Tracing The Origin Of HIV
There exists an overwhelming amount of evidence to suggest that HIV arose from cross-species transmission of closely related viruses that are found naturally in various primate hosts in Africa.
By looking at the genomes of these viruses, which are collectively known as simian immunodeficiency viruses (SIV), and comparing them with those of the different types of HIV we can see that the SIVs are the closest relatives of HIV. Furthermore, geographical correlations exist between SIVs in their different hosts and HIV.
HIV-1 and HIV-2 have different origins as they arose from independent transmission events.
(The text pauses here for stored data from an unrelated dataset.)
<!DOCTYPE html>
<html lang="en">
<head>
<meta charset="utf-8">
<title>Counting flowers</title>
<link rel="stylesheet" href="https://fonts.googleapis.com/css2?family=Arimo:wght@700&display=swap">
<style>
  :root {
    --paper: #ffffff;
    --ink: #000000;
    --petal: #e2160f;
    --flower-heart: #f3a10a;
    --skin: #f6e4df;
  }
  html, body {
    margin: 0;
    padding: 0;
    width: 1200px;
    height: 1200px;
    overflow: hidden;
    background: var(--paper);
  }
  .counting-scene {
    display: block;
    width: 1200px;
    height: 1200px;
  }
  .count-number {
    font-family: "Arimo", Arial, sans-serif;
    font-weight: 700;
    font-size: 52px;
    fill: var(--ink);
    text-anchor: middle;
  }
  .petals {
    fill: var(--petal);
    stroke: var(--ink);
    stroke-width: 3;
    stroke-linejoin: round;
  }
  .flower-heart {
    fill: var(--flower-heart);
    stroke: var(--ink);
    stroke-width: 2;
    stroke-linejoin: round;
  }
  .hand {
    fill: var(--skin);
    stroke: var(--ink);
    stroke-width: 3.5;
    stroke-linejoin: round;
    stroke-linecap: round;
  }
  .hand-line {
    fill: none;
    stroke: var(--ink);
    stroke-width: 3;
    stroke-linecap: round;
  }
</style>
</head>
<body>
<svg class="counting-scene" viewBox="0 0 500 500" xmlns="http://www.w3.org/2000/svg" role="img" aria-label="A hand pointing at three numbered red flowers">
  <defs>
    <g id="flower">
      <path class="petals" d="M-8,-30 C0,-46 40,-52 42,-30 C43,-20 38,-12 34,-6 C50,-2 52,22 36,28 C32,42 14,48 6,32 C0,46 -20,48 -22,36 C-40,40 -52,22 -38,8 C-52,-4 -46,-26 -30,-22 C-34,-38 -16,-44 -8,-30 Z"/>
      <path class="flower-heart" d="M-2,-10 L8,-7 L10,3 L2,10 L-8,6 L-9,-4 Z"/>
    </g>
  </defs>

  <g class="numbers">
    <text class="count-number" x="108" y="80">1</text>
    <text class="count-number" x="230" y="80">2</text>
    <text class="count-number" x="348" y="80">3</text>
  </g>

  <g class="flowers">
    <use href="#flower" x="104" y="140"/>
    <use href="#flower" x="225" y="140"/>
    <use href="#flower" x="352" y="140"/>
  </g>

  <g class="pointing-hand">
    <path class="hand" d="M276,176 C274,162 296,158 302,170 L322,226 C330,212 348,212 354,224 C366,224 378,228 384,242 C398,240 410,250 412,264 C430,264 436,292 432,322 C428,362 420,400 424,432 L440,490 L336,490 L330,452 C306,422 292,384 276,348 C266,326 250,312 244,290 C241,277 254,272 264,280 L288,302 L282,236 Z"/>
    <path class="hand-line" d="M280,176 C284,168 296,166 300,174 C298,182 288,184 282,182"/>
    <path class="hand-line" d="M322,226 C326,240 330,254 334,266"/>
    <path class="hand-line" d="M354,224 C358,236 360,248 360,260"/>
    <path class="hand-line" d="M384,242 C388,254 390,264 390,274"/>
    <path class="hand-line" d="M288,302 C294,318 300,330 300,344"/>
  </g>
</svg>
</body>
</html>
Closely related SIVs have been found in monkeys called sooty mangabeys in Western Africa, which is the only region that HIV-2 is endemic in. Therefore, scientists conclude that HIV-2 has its origins in SIV infected sooty mangabeys.
HIV-1 is a little more complicated, but each different group (M, N, O and P) arose from a single transmission event. M and N have been traced back to SIV infected chimpanzees (Pan troglodytes troglodytes), but the closest relatives of O and P have been found in gorillas.
Image credit: Chi King, via Wikimedia Commons.
When Did HIV Enter The Population?
By looking at the genome sequences of different viruses over time, researchers can calibrate a “molecular clock” based on the rate of sequence change, or mutations. Scientists can then use this to infer the rate of evolution and thus determine approximately when the most recent common ancestor existed.
We Know When, What About How?
There are a few different theories about how these viruses got into the population. The idea that humans copulated with primates and subsequently became infected tickles the fancy of some, but this idea is not taken seriously by experts in the field! (A gorilla? Really?!)
The simplest explanation is that humans came into contact with the blood or other secretions of infected primates which is perfectly plausible since, for example, sooty mangabeys were both kept as pets and slaughtered for bushmeat in West Africa, the same region that HIV-2 is most prevalent. It would be easy for infected bodily fluids to come into contact with broken skin during the butchering process.
Given the fact that medical resources are costly, it is plausible that during immunization programs in Africa, healthcare professionals would have shared needles, providing ample opportunity to spread infection through the population. This, coupled with an increase in international travel alongside sexual promiscuity and intravenous drug use, seems a logical explanation for the emergence of HIV.
Another theory is that humans became infected from contaminated oral polio vaccines. The vaccine in question was called CHAT which required the use of living tissue for production. The idea was that the kidney cells used in the production line came from SIV infected chimps and thus a large number of people were exposed. However, this theory falls down because as we have seen, not all of the HIVs came from chimps. It’s also extremely unlikely that oral vaccines would result in transmission since, unless compromised, the mouth is a pretty good barrier to infection. Furthermore, researchers found stocks of the vaccine used and when it was tested, no traces of SIV were found. This theory has therefore largely been refuted.
Oral polio vaccine administration. Image credit: Julien Harneis, via Wikimedia Commons.
In sum, while it is difficult to definitively prove where HIV came from, we can make assertions based on the best available evidence. This evidence points to a simian (monkey or ape) origin, not the government. Everyone loves to hear about a good conspiracy theory, but it really does not add up here.
Justine Alford received her PhD in life sciences from Warwick University in 2014. Her work focused on HIV and immunology. She has no conflicts of interest to declare.
Header image "B0002395 Cut-away model of HIV," by Wellcome Images, via Flickr, used in accordance with CC BY-NC-ND 2.0